SV: Running under Windows (basic level)

Gabriel Genellina gagsl-py2 at
Fri Feb 29 07:04:00 CET 2008

En Fri, 29 Feb 2008 02:30:43 -0200, K Viltersten <tmp1 at>  

>>> I have v2.5.2 installed and i've composed
>>> a source code i'm sure everybody will be
>>> impressed by. It goes like this.
>>> def bloppA ():
>>>     print "a very advanced piece of code"
>>> What i get to work is to make it run from
>>> the the snakes shell. Then, i realised
>>> that such a masterpiece needs storing in
>>> a file. So i saved it in a file called
>>>   but when i executed:
>> python
>> from the system prompt (cmd).
>> Or, if you are using IDLE ...
>> File -> Open, open your saved file, and use
>> the Run menu (or press F5).
> There will be poking around with %PATH%, i can
> tell. Never liked to do that under Windows.

No need to do that... Create an "alias.txt" file containing:
python=c:\path\to\your\python.exe $*

Execute (once, logged as administrator):
reg add "HKLM\SOFTWARE\Microsoft\Command Processor" /v AutoRun /t REG_SZ  
/d "doskey /macrofile=path\to\your\alias.txt"

Open a new cmd console. Typing python is enough to invoke the interpreter  
- no need to modify PATH.

Documentation for the DOSKEY command:

If you don't like the above recipe, create a "python.cmd" file containing:
@c:\path\to\your\python.exe %*
and save it somewhere in your PATH.

>> Beware of \ as it's the escape character, so
>> you have to use "c:\\loj\\python\\"
>> or r"c:\loj\python\"...
> I've tried to add the extra backslashes (or "r"
> attribute) but i still get the same error at
> the colon. Should i understand that i made two
> mistakes (the first being not using double "\"
> and the second calling exec alltogether)?

exec is used to execute a string containing python code, not a file name.  
execfile does what you want, but don't use it. Either execute your program  
with `python`, or load it into IDLE and run it with F5, or learn  
how to make your favorite IDE/text editor Python-aware (if supported).

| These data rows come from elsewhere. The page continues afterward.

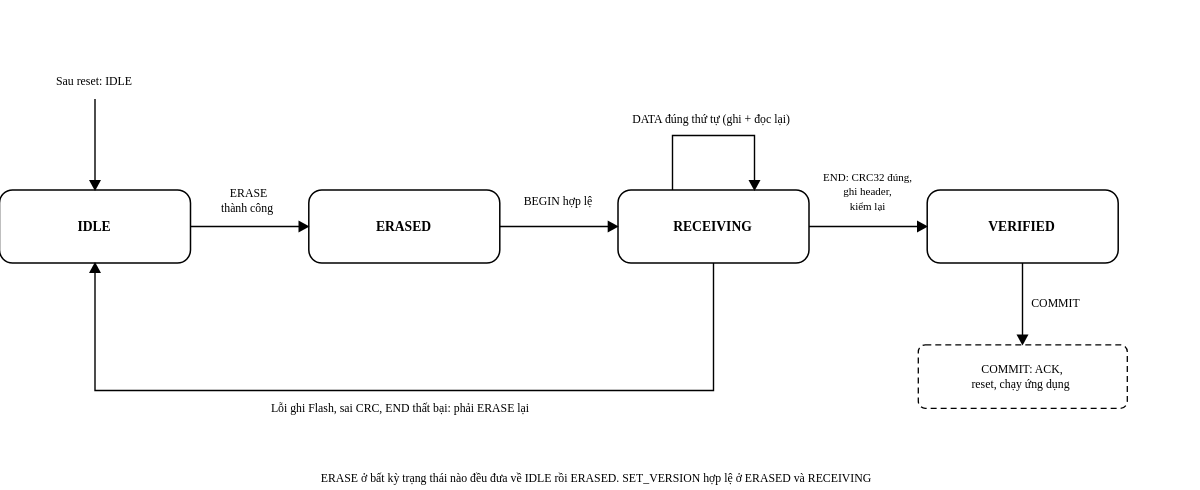
<!DOCTYPE html>
<html lang="vi">
<head>
<meta charset="utf-8">
<title>IDLE – ERASED – RECEIVING – VERIFIED</title>
<style>
:root { --ink: #000; --paper: #fff; }
* { box-sizing: border-box; }
html, body { margin: 0; background: var(--paper); overflow: hidden; }
.diagram {
  position: relative; width: 1200px; height: 490px; overflow: hidden;
  color: var(--ink); background: var(--paper);
  font: 11.8px/15px "Liberation Serif", "Times New Roman", serif;
}
.connectors { position: absolute; inset: 0; display: block; }
.connectors .wire, .connectors .frame { fill: none; stroke: var(--ink); stroke-width: 1.4; }
.connectors .frame { stroke-width: 1.5; }
.connectors .dashed { stroke-width: 1.3; stroke-dasharray: 6 4; }
.connectors .head { fill: var(--ink); }
.state, .outcome {
  position: absolute; display: flex; align-items: center; justify-content: center;
  text-align: center;
}
.state {
  top: 190px; width: 191px; height: 73px; padding-right: 2px;
  font-size: 13.6px; font-weight: 700;
}
.idle { left: -0.5px; }
.erased { left: 309px; }
.receiving { left: 618px; }
.verified { left: 927px; }
.outcome { left: 918px; top: 345px; width: 210px; height: 64px; padding-right: 5px; }
.nudge { padding-left: 3px; }
.label {
  position: absolute; margin: 0; transform: translate(-50%, -50%);
  text-align: center; white-space: nowrap;
}
.on-reset { left: 94px; top: 80.5px; }
.on-erase { left: 247px; top: 201px; }
.on-begin { left: 558px; top: 200.5px; }
.on-data { left: 711px; top: 118.5px; }
.on-end { left: 867.5px; top: 191.5px; font-size: 11px; line-height: 14.5px; }
.on-commit { left: 1055.5px; top: 303px; }
.on-error { left: 400px; top: 408px; }
.note { left: 596px; top: 478px; }
</style>
</head>
<body>
<main class="diagram">
  <svg class="connectors" width="1200" height="490" viewBox="0 0 1200 490" aria-hidden="true">
    <defs>
      <path id="arrow" class="head" d="M0 0L-11 -6V6Z"/>
      <rect id="state-frame" class="frame" width="191" height="73" rx="13"/>
    </defs>
    <use href="#state-frame" x="-0.5" y="190"/>
    <use href="#state-frame" x="308.8" y="190"/>
    <use href="#state-frame" x="618" y="190"/>
    <use href="#state-frame" x="927.2" y="190"/>
    <rect class="frame dashed" x="918.3" y="344.8" width="209" height="63.5" rx="7"/>
    <g class="wire">
      <path d="M95 99V182"/>
      <path d="M191 226.5H301"/>
      <path d="M500 226.5H610"/>
      <path d="M809 226.5H919"/>
      <path d="M672.5 190V135.5H754.5V182"/>
      <path d="M713.5 263V390.5H95V271"/>
      <path d="M1022.5 263V337"/>
    </g>
    <use href="#arrow" transform="translate(95 191) rotate(90)"/>
    <use href="#arrow" transform="translate(309.5 226.5)"/>
    <use href="#arrow" transform="translate(618.7 226.5)"/>
    <use href="#arrow" transform="translate(928 226.5)"/>
    <use href="#arrow" transform="translate(754.5 191) rotate(90)"/>
    <use href="#arrow" transform="translate(95 262) rotate(-90)"/>
    <use href="#arrow" transform="translate(1022.5 345.5) rotate(90)"/>
  </svg>

  <div class="state idle">IDLE</div>
  <div class="state erased">ERASED</div>
  <div class="state receiving">RECEIVING</div>
  <div class="state verified">VERIFIED</div>
  <div class="outcome"><div><span class="nudge">COMMIT: ACK,</span><br>reset, chạy ứng dụng</div></div>

  <p class="label on-reset">Sau reset: IDLE</p>
  <p class="label on-erase"><span class="nudge">ERASE</span><br>thành công</p>
  <p class="label on-begin">BEGIN hợp lệ</p>
  <p class="label on-data">DATA đúng thứ tự (ghi + đọc lại)</p>
  <p class="label on-end">END: CRC32 đúng,<br>ghi header,<br>kiểm lại</p>
  <p class="label on-commit">COMMIT</p>
  <p class="label on-error">Lỗi ghi Flash, sai CRC, END thất bại: phải ERASE lại</p>
  <p class="label note">ERASE ở bất kỳ trạng thái nào đều đưa về IDLE rồi ERASED. SET_VERSION hợp lệ ở ERASED và RECEIVING</p>
</main>
</body>
</html>
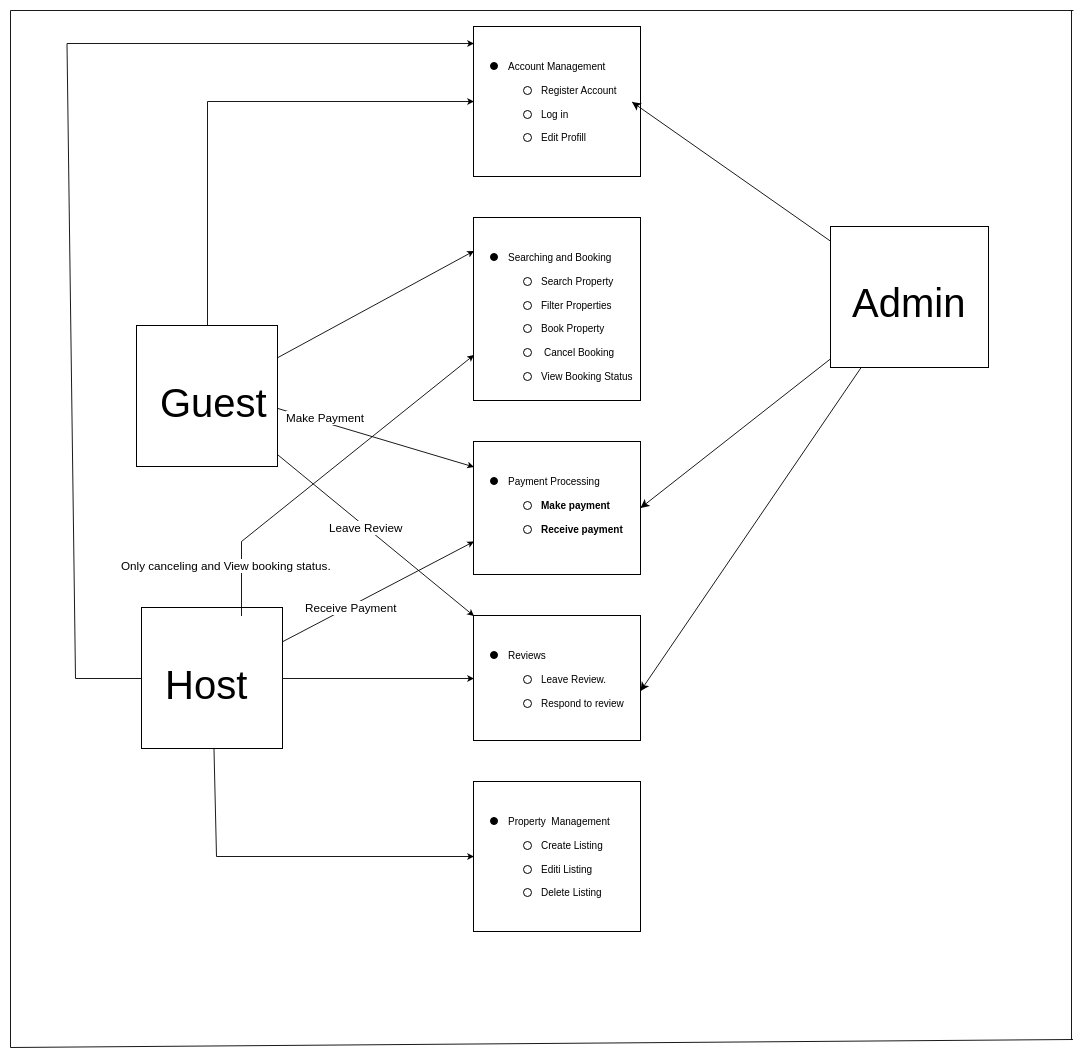
<!DOCTYPE html>
<html lang="en">
<head>
<meta charset="utf-8">
<title>Booking system use cases</title>
<style>
:root { --ink: #000; --paper: #fff; }
* { box-sizing: border-box; margin: 0; padding: 0; }
html, body { width: 1085px; height: 1059px; overflow: hidden; background: var(--paper); }
.diagram { position: relative; width: 1085px; height: 1059px; color: var(--ink); font-family: "Liberation Sans", Arial, sans-serif; }
.actor { position: absolute; border: 1px solid var(--ink); background: var(--paper); height: 142px; font-size: 40px; line-height: 46px; font-weight: 400; white-space: nowrap; }
.guest { left: 136px; top: 325px; width: 142px; padding: 54px 0 0 23px; }
.host { left: 141px; top: 607px; width: 142px; padding: 54px 0 0 23px; }
.admin { left: 830px; top: 226px; width: 159px; padding: 53px 0 0 21px; }
.modules { position: absolute; left: 473px; top: 26px; width: 168px; display: flex; flex-direction: column; gap: 40px; }
.module { border: 1px solid var(--ink); background: var(--paper); padding: 28px 0 0 34px; font-size: 10px; line-height: 23.8px; white-space: nowrap; }
.account, .property { height: 151px; }
.booking { height: 184px; }
.payment { height: 134px; }
.reviews { height: 126px; }
.module h2 { position: relative; font-size: 10px; font-weight: 400; }
.module ul { list-style: none; padding-left: 33px; }
.module li { position: relative; }
.module h2::before, .module li::before { content: ""; position: absolute; top: 7px; left: -18px; width: 7px; height: 7px; border: 1px solid var(--ink); border-radius: 50%; }
.module h2::before { background: var(--ink); width: 6px; height: 6px; }
.payment li { font-weight: 700; }
.module .indented { padding-left: 3px; }
.connectors { position: absolute; left: 0; top: 0; fill: none; stroke: var(--ink); stroke-width: 0.9; }
.arrowhead { fill: var(--ink); stroke: none; }
.label { position: absolute; background: var(--paper); font-size: 11.7px; line-height: 14px; white-space: nowrap; }
.make-payment { left: 286px; top: 411px; }
.leave-review { left: 329px; top: 521px; }
.booking-limits { left: 121px; top: 559px; }
.receive-payment { left: 305px; top: 601px; }
</style>
</head>
<body>
<main class="diagram">
  <h1 class="actor guest">Guest</h1>
  <h1 class="actor host">Host</h1>
  <h1 class="actor admin">Admin</h1>

  <div class="modules">
    <section class="module account">
      <h2>Account Management</h2>
      <ul><li>Register Account</li><li>Log in</li><li>Edit Profill</li></ul>
    </section>
    <section class="module booking">
      <h2>Searching and Booking</h2>
      <ul><li>Search Property</li><li>Filter Properties</li><li>Book Property</li><li class="indented">Cancel Booking</li><li>View Booking Status</li></ul>
    </section>
    <section class="module payment">
      <h2>Payment Processing</h2>
      <ul><li>Make payment</li><li>Receive payment</li></ul>
    </section>
    <section class="module reviews">
      <h2>Reviews</h2>
      <ul><li>Leave Review.</li><li>Respond to review</li></ul>
    </section>
    <section class="module property">
      <h2>Property&nbsp; Management</h2>
      <ul><li>Create Listing</li><li>Editi Listing</li><li>Delete Listing</li></ul>
    </section>
  </div>

  <svg class="connectors" width="1085" height="1059" viewBox="0 0 1085 1059" aria-hidden="true">
    <defs>
      <marker id="arrow" markerUnits="userSpaceOnUse" markerWidth="8" markerHeight="8" refX="7" refY="3.5" orient="auto">
        <path class="arrowhead" d="M0 0L7 3.5L0 7L1.8 3.5Z"/>
      </marker>
      <marker id="arrow-large" markerUnits="userSpaceOnUse" markerWidth="10" markerHeight="10" refX="9" refY="4.5" orient="auto">
        <path class="arrowhead" d="M0 0L9 4.5L0 9L2.2 4.5Z"/>
      </marker>
    </defs>
    <g class="frame">
      <path d="M10.5 10.5H1073.5M10.5 10.5V1047.5M1071.5 10.5V1039.5M10.5 1047.5L1073 1039.5"/>
    </g>
    <g class="guest-links" marker-end="url(#arrow)">
      <path d="M207.5 325.5V101.5H474"/>
      <path d="M278 357.5L474 251"/>
      <path d="M278 408.5L474 467"/>
      <path d="M278 455L474 616"/>
    </g>
    <g class="host-links" marker-end="url(#arrow)">
      <path d="M141.5 678.5H75.5L67 43.5H474"/>
      <path d="M241.5 616V541.5L474 355"/>
      <path d="M283 641.5L474 541.5"/>
      <path d="M283 678.5H474"/>
      <path d="M214 749L216.5 856.5H474"/>
    </g>
    <g class="admin-links" marker-end="url(#arrow-large)">
      <path d="M831 241.5L632 102"/>
      <path d="M831 358.5L640.5 508"/>
      <path d="M861.5 367L640.5 691"/>
    </g>
  </svg>

  <p class="label make-payment">Make Payment</p>
  <p class="label leave-review">Leave Review</p>
  <p class="label booking-limits">Only canceling and View booking status.</p>
  <p class="label receive-payment">Receive Payment</p>
</main>
</body>
</html>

>> have you worked out the Tutorial?
> Not yet. I started off using some small things.
> I tend to learn by doing. Or rather making. A
> lot of errors, that is.   :)

At least overview it. Python syntax is very clear and legible, so probably  
you can figure yourself a lot of things, but there are some important  
topics that you have to know and are explained in the Tutorial. It isn't  
very long.

Gabriel Genellina

More information about the Python-list mailing list